• Task instructions:
In how many lines of the records does the string "edit" appear? State only the number.

• Data provided:

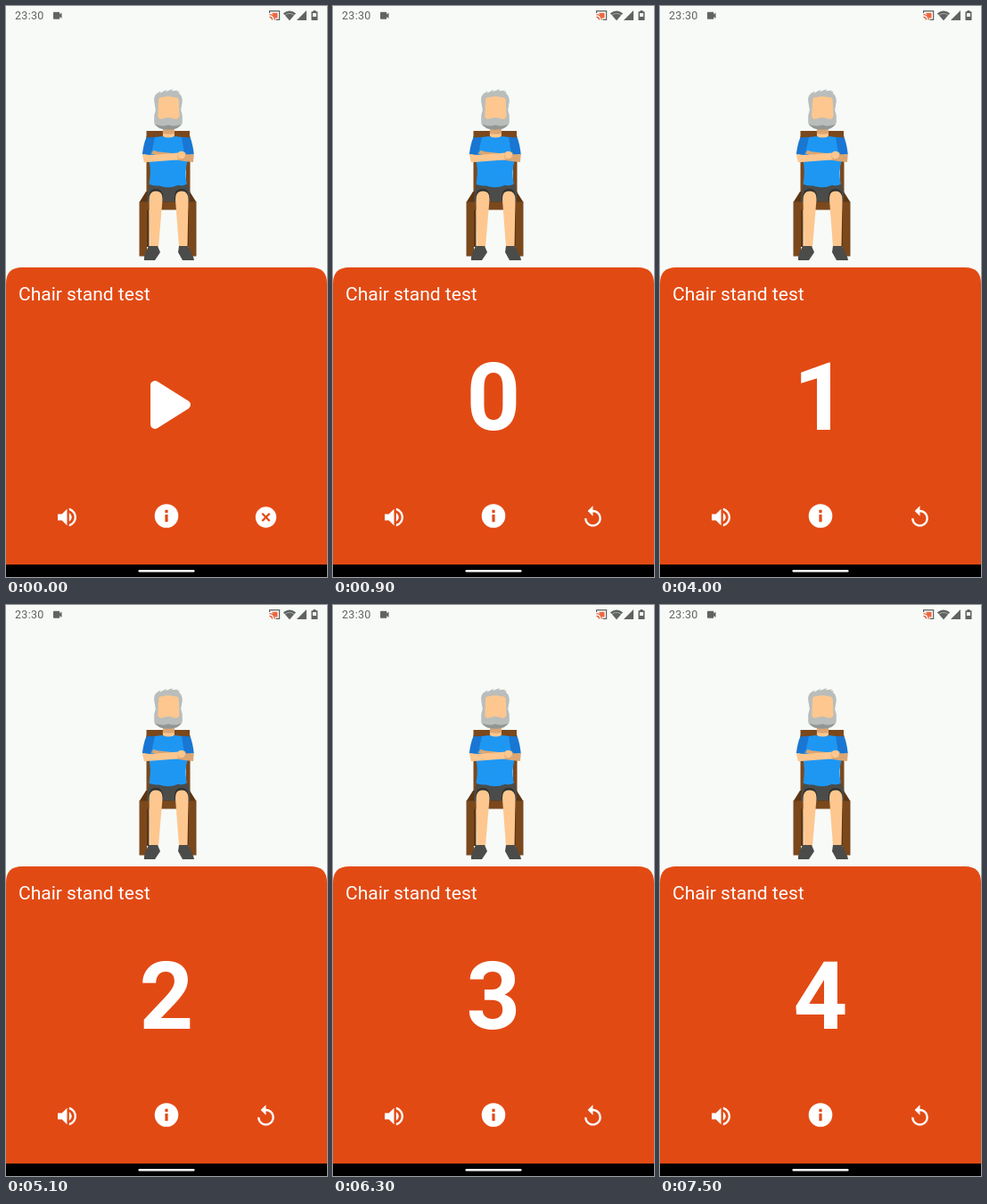
These frames come from a looping animation (360 by 640 pixels, 8 s). An HTML page:

```html
<!DOCTYPE html>
<html lang="en">
<head>
<meta charset="utf-8">
<title>Chair stand test</title>
<style>
  html, body { margin: 0; width: 100%; height: 100%; overflow: hidden; background: #f7faf7; }
  svg { display: block; width: 360px; height: 640px; font-family: Roboto, sans-serif; }
  .skin { fill: #fdc78f; }
  .tan { fill: #dca673; }
  .dark { fill: #4b4c49; }
  .wood { fill: #7b481c; }
  .shade { fill: #5d3511; }
</style>
</head>
<body>
<svg viewBox="0 0 360 640">
  <defs>
    <g id="upper">
      <path class="skin" d="M173 80h16v16q-8 7-16 0z"/>
      <path class="tan" d="M173 80h16v12q-8 2-16 0z"/>
      <path fill="#b9bdbb" d="M161 46Q160 39 164 35L170 31 169 34 178 29 177 32 187 28 185 31 195 30 192 32 196 32 195 34Q200 37 200 46L198 58 200 66V76Q199 82 190 84 180 88 171 84 161 82 161 76V66L163 58Z"/>
      <path fill="#929693" d="M163 79Q172 83 180.500 79.500 189 83 198 79 195 86.500 180.500 86.500 166 86.500 163 79Z"/>
      <path class="skin" d="M167 43Q168 39 173 40 181 37 188 40 194 39 195 44L196 66Q195 72 189 71 181 67 172 71 166 72 166 66Z"/>
      <path fill="#1e97f3" d="M172 96Q181 100 190 96L203 98 207 132Q203 145 206 165 201 168 194 166 181 172 168 167 160 168 154 165 157 145 154 132L158 98Z"/>
      <path fill="#1976d2" d="M162 97L150 98Q146 108 144.500 122L155 123 158 116Z"/>
      <path fill="#1976d2" d="M199 97L211 98Q214.500 108 216 122L205 123 202 116Z"/>
      <path class="tan" d="M157 121L160 116 166 118 192 121 203 122 216 122 215 133 203 132 180 128Z"/>
      <path class="skin" d="M144.500 122L157 123 191 120 204 119 205 126 192 130 147 133.500Z"/>
      <circle class="tan" cx="199" cy="124" r="6.200"/>
      <circle class="skin" cx="198.500" cy="122.800" r="5.400"/>
    </g>
    <g id="shoes" class="dark">
      <path d="M160 269h10l3 7-6 9h-12q-1-5 5-16z"/>
      <path d="M194 269h10q6 10 7 16h-13l-5-9z"/>
    </g>
    <g id="chair">
      <path class="wood" d="M157.500 140h48.500v8h-48.500z"/>
      <path class="wood" d="M157.500 146h4.500v66h-4.500zM202 146h4.500v66h-4.500z"/>
      <path class="shade" d="M156 227h4.500v43h-4.500zM203 227h4v43h-4z"/>
      <path class="shade" d="M157 208h49l7.500 12h-64z"/>
      <path class="wood" d="M149.500 219.500h64v61h-8.500v-52h-47v52h-8.500z"/>
    </g>
  </defs>

  <rect width="360" height="640" fill="#f7faf7"/>

  <g fill="#5f6361">
    <text x="10" y="15" font-size="12.500" letter-spacing=".3">23:30</text>
    <path d="M53 7.500q0-.8.800-.8h5.700q.8 0 .8.800v2l2.200-2v6.500l-2.200-2v2q0 .8-.8.800h-5.700q-.8 0-.8-.8z"/>
    <path d="M311 8.200q7-5.500 14 0l-7 8z" opacity=".45"/>
    <path d="M313 10.500q5-3.500 10 0l-5 5.700z"/>
    <path d="M311 8.200q7-5.500 14 0l-1.500 1.700q-5.500-4-11 0z"/>
    <path d="M337 5v11h-11z"/>
    <path d="M344.500 5h3v1.200h2v9.800h-7v-9.800h2z"/>
    <path d="M344 8h4v4h-4z" fill="#f7faf7"/>
  </g>
  <g fill="none" stroke="#5f6361" stroke-width="1.200">
    <path d="M295.600 8v-2.400h11v9.800h-4"/>
    <path d="M298 7.800h6.500v5.600h-2.500" fill="#f0643c" stroke="none"/>
    <path d="M295.500 9.700q5.500 0 5.700 5.700M295.500 12.300q3 0 3.100 3.100" stroke="#e2552e"/>
  </g>

  <use href="#chair"/>
  <g id="sit">
    <path class="dark" d="M161 200h43q3 8 2 20l-8 2q-16-6-32 0l-8-2q0-12 3-20z"/>
    <path d="M160 219q-1-14 8-14 9 0 8 13zM189 218q-1-13 8-13 9 0 7 14z" fill="#30312f"/>
    <path class="skin" d="M160.500 217q0-9.500 7.500-9.500 8 0 7.500 9.500L171 270h-9.500zM190 217q-.5-9.500 7-9.500 7.500 0 7.500 9.500L203.500 270h-9.500z"/>
    <use href="#shoes"/>
    <use href="#upper" transform="translate(35.800 71.160) scale(.81 .78)"/>
  </g>
  <g id="stand">
    <path class="skin" d="M160 208h15.500L171 271h-10zM189.500 208h15.500L203.500 271h-9.500z"/>
    <path class="tan" d="M160 208h15.500l-.5 6q-8 2-15 0zM189.500 208h15.500v6q-7 2-15 0z"/>
    <path class="dark" d="M156 162h49.500l1.500 47q-10 3-20 2l-5.500-5-5.500 5q-11 1-21.500-2z"/>
    <use href="#shoes" y="1"/>
    <use href="#upper"/>
  </g>

  <path d="M0 640V311q0-18 18-18h324q18 0 18 18v329z" fill="#e24a14"/>
  <g fill="#fff">
    <text x="14" y="330" font-size="21">Chair stand test</text>
    <path id="volume" transform="translate(54.500 559) scale(1.165)" d="M3 9v6h4l5 5V4L7 9H3zm13.500 3c0-1.770-1.020-3.290-2.500-4.030v8.050c1.480-.73 2.500-2.250 2.500-4.020zM14 3.230v2.060c2.890.86 5 3.540 5 6.710s-2.110 5.850-5 6.710v2.060c4.010-.91 7-4.490 7-8.770s-2.990-7.860-7-8.770z"/>
    <circle cx="180" cy="571.500" r="13.300"/>
    <path d="M178.400 570h3.200v8.200h-3.200zM178.400 564.800h3.200v3.200h-3.200z" fill="#e24a14"/>
    <g id="ready">
      <path d="M167 425v44l35-22z" stroke="#fff" stroke-width="10" stroke-linejoin="round"/>
      <circle cx="291.500" cy="573" r="11.700"/>
      <path d="M287.300 568.800l8.400 8.400m0-8.400l-8.400 8.400" stroke="#e24a14" stroke-width="2.300"/>
    </g>
    <g id="running">
      <text id="count" x="180" y="474.500" font-size="106" font-weight="700" text-anchor="middle">0</text>
      <path transform="translate(277.500 559) scale(1.165)" d="M12 5V1L7 6l5 5V7c3.310 0 6 2.690 6 6s-2.690 6-6 6-6-2.690-6-6H4c0 4.420 3.580 8 8 8s8-3.580 8-8-3.580-8-8-8z"/>
    </g>
  </g>
  <rect y="626" width="360" height="14"/>
  <rect x="148.500" y="632" width="63" height="2.600" rx="1.300" fill="#fff"/>
</svg>
<script>
  const LOOP = 8000;
  const moves = [2400, 4000, 4400, 5100, 5700, 6300, 6900, 7500]; // alternately up and down
  const el = id => document.getElementById(id);
  const show = (id, alpha) => el(id).setAttribute('opacity', alpha);

  function draw(now) {
    const t = now % LOOP;
    const done = moves.filter(m => m <= t).length;
    const up = done % 2;
    const started = Math.min(Math.floor(t / 100) / 4, 1);
    show('sit', 1 - up);
    show('stand', up);
    show('ready', 1 - started);
    show('running', started);
    el('count').textContent = Math.floor(done / 2);
    requestAnimationFrame(draw);
  }
  draw(0);
</script>
</body>
</html>
```
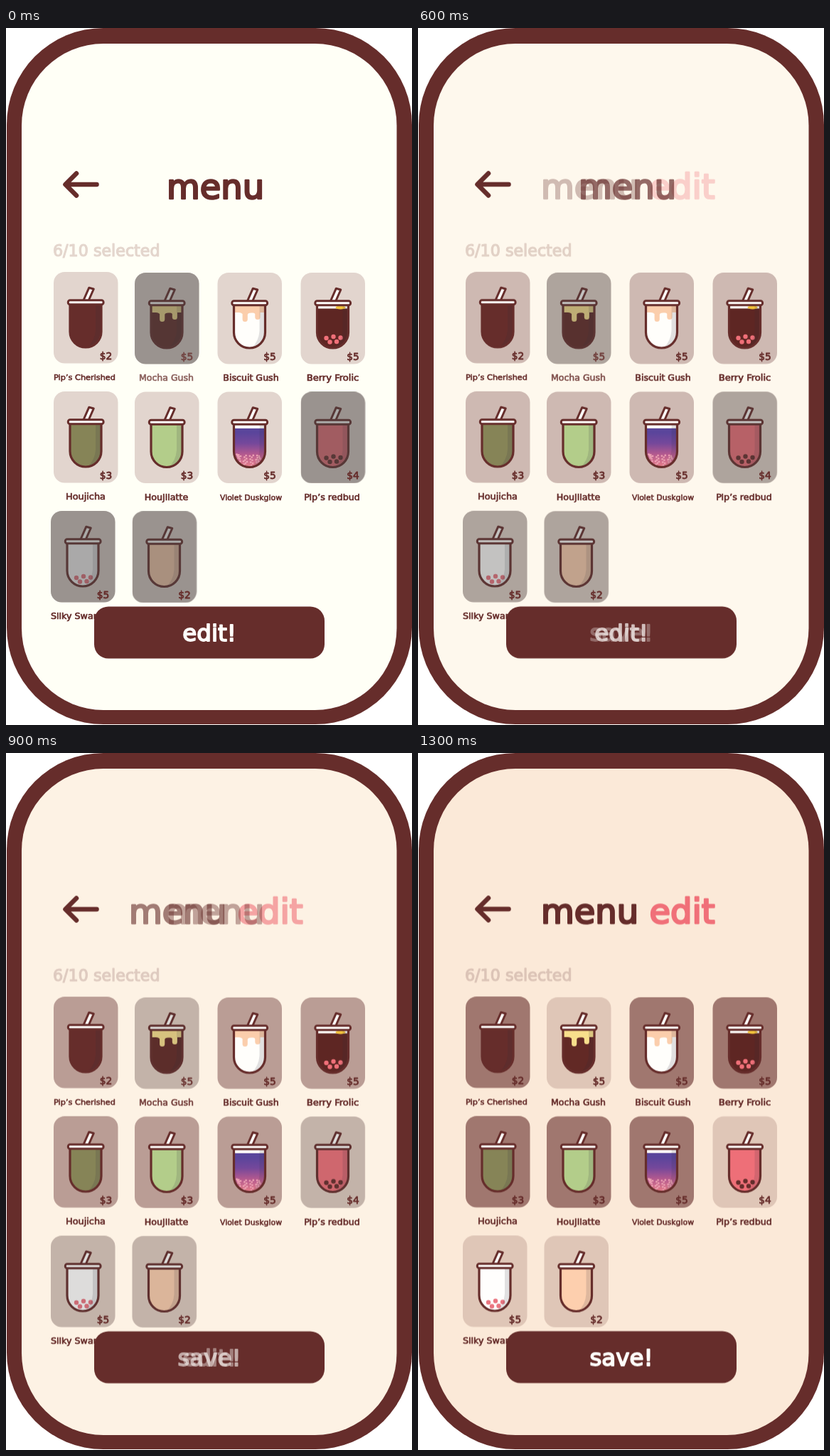
An HTML page for the animation above (1700 ms loop, 571 px wide and 980 px high).

```html
<!DOCTYPE html>
<html lang="en">
<head>
<meta charset="utf-8">
<title>Menu edit mode</title>
<style>
  html, body { margin: 0; width: 100%; height: 100%; overflow: hidden; background: #fff; }
  svg { display: block; width: 100%; height: 100%; color: #662d2b; }
  text, tspan {
    font-family: "DejaVu Sans", sans-serif;
    fill: currentColor;
    stroke: currentColor;
    stroke-width: .055em;
    stroke-linejoin: round;
  }
  .mid { text-anchor: middle; }
  .end { text-anchor: end; }
  .line { fill: none; stroke: #662d2b; stroke-linecap: round; stroke-linejoin: round; }
</style>
</head>
<body>
<svg id="stage" viewBox="0 0 571 980" preserveAspectRatio="none"></svg>
<script>
const BROWN = '#662d2b', PINK = '#f07079', WHITE = '#fffdfa';
const LOOP = 1700, FADE_START = 300, FADE_END = 1300;
const CUP = 'M23 45V84a22 22 0 0 0 44 0V45z';

const circles = (points, r, fill) =>
  points.map(([x, y]) => `<circle cx="${x}" cy="${y}" r="${r}" fill="${fill}"/>`).join('');

const pearls = (fill, dy = 0) =>
  circles([[36, 92], [46, 90], [56, 91.5], [41, 97.5], [50.5, 97]].map(([x, y]) => [x, y + dy]), 3.2, fill);

const drip = fill =>
  `<path fill="${fill}" d="M23 45H67V56H60V62.5a3.6 3.6 0 0 1 -7.2 0V58Q52 56 49 56.5
    Q42.5 56 42.3 59V65.5a3.6 3.6 0 0 1 -7.2 0V58Q33 56 30 56H23z"/>`;

const topBand = h => `<rect x="23" y="45" width="44" height="${h}" fill="${WHITE}"/>`;

const sparkle = () => circles(Array.from({ length: 34 }, (_, i) => {
  const u = (i * .7549 % 1) * 2 - 1;
  const floor = 85 + Math.sqrt(1 - u * u) * 19;
  return [45 + u * 18, 88 + (i * .5698 % 1) * (floor - 88)].map(v => +v.toFixed(1));
}), 1.3, '#eda3b4');

// x, y, price, label, label size, label centre, selected, cup colour, cup contents
const drinks = [
  [67, 343, 2, 'Pip’s Cherished', 11.3, 43.5, true, BROWN, ''],
  [181, 344, 5, 'Mocha Gush', 12.5, 44.5, false, '#622925', drip('#f8df8c')],
  [297.5, 344, 5, 'Biscuit Gush', 12.6, 47, true, '#fffefb', drip('#fbceac')],
  [414.5, 344, 5, 'Berry Frolic', 13.1, 45, true, '#5e2623',
    topBand(5.5) + '<ellipse cx="56" cy="49" rx="7" ry="2.6" fill="#f4c43c"/>' + pearls(PINK)],
  [67, 511, 3, 'Houjicha', 12.9, 45, true, '#868457', ''],
  [181, 511.5, 3, 'Houjilatte', 12.7, 44.5, true, '#b3cd8a', ''],
  [297.5, 511.5, 5, 'Violet Duskglow', 10.9, 47, true, 'url(#dusk)', topBand(6.5) + sparkle()],
  [414.5, 511.5, 4, 'Pip’s redbud', 12.7, 44, false, '#ee6f78', pearls(BROWN, 1)],
  [63, 679, 5, 'Silky Swan', 12.7, 0, false, '#fffefd', pearls('#ea7580', 2)],
  [177.5, 679.5, 2, '', 13, 45, false, '#fdcfae', '']
];

function drinkCard([x, y, price, label, size, centre, selected, colour, contents], i) {
  const card = '<rect width="90.5" height="128.5" rx="15.5"';
  const dimText = i === 1 ? 'data-fade=".75 1"' : '';
  return `<g transform="translate(${x} ${y})">
    ${card} data-fill="#e2d5ce ${selected ? '#a0776f' : '#dfc6b7'}"/>
    <path class="line" d="M41.5 41L49.8 22.2L56.3 24L48.8 41z" style="fill:${WHITE}" stroke-width="3"/>
    <path d="${CUP}" fill="${colour}"/>
    <g clip-path="url(#cup)">${contents}
      <path d="M59 45V82Q58 97 47 107H67V45z" fill="#302c38" opacity=".14"/></g>
    <path class="line" d="${CUP}" stroke-width="3.2"/>
    <rect x="20.3" y="39.8" width="49.8" height="6" rx="2.8" fill="${WHITE}" stroke="${BROWN}" stroke-width="3"/>
    ${selected ? '' : `${card} fill="#464646" data-fade=".46 0"/>`}
    <text class="end" x="82.3" y="122.5" font-size="13.8" ${dimText}>$${price}</text>
    <text class="${centre ? 'mid' : ''}" x="${centre}" y="152" font-size="${size}" ${dimText}>${label}</text>
  </g>`;
}

const stage = document.getElementById('stage');
stage.innerHTML = `
  <defs>
    <clipPath id="cup"><path d="${CUP}"/></clipPath>
    <linearGradient id="dusk" x1="0" y1="0" x2="0" y2="1">
      <stop offset=".2" stop-color="#5a459b"/>
      <stop offset=".45" stop-color="#75489b"/>
      <stop offset=".7" stop-color="#b3598f"/>
      <stop offset="1" stop-color="#e8808a"/>
    </linearGradient>
  </defs>
  <rect x="1" width="570" height="979" rx="136" fill="${BROWN}"/>
  <rect x="22" y="22" width="527.5" height="937" rx="115" data-fill="#fffff6 #fbe9d8"/>
  <g id="content">
    <path class="line" stroke-width="6.6" d="M127.5 220H84M99 204.5L83.5 220L99 235.5"/>
    <text x="173" y="240" font-size="48" data-fade="0 1">menu <tspan style="color:${PINK}">edit</tspan></text>
    <text x="226" y="240" font-size="48" data-fade="1 0">menu</text>
    <text x="66" y="320.5" font-size="22.2" data-color="#e4d6cd #dcc4b7">6/10 selected</text>
    ${drinks.map(drinkCard).join('')}
    <rect x="124" y="813.5" width="324" height="73" rx="20" fill="${BROWN}"/>
    <g style="color:${WHITE}" class="mid" font-size="32.5">
      <text x="286" y="862" data-fade="1 0">edit!</text>
      <text x="286" y="862" data-fade="0 1">save!</text>
    </g>
  </g>`;

// Ten equal steps between two held poses.
function dissolve(el, property, from, to) {
  const key = (value, time, easing = 'linear') => ({ [property]: value, offset: time / LOOP, easing });
  el.animate([
    key(from, 0),
    key(from, FADE_START, 'steps(10, end)'),
    key(to, FADE_END),
    key(to, LOOP)
  ], { duration: LOOP, iterations: Infinity });
}

for (const [name, property] of [['fade', 'opacity'], ['fill', 'fill'], ['color', 'color']]) {
  for (const el of stage.querySelectorAll(`[data-${name}]`)) {
    dissolve(el, property, ...el.dataset[name].split(' '));
  }
}
dissolve(document.getElementById('content'), 'transform', 'translateY(0px)', 'translateY(-0.6px)');
</script>
</body>
</html>
```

• Written answer:
3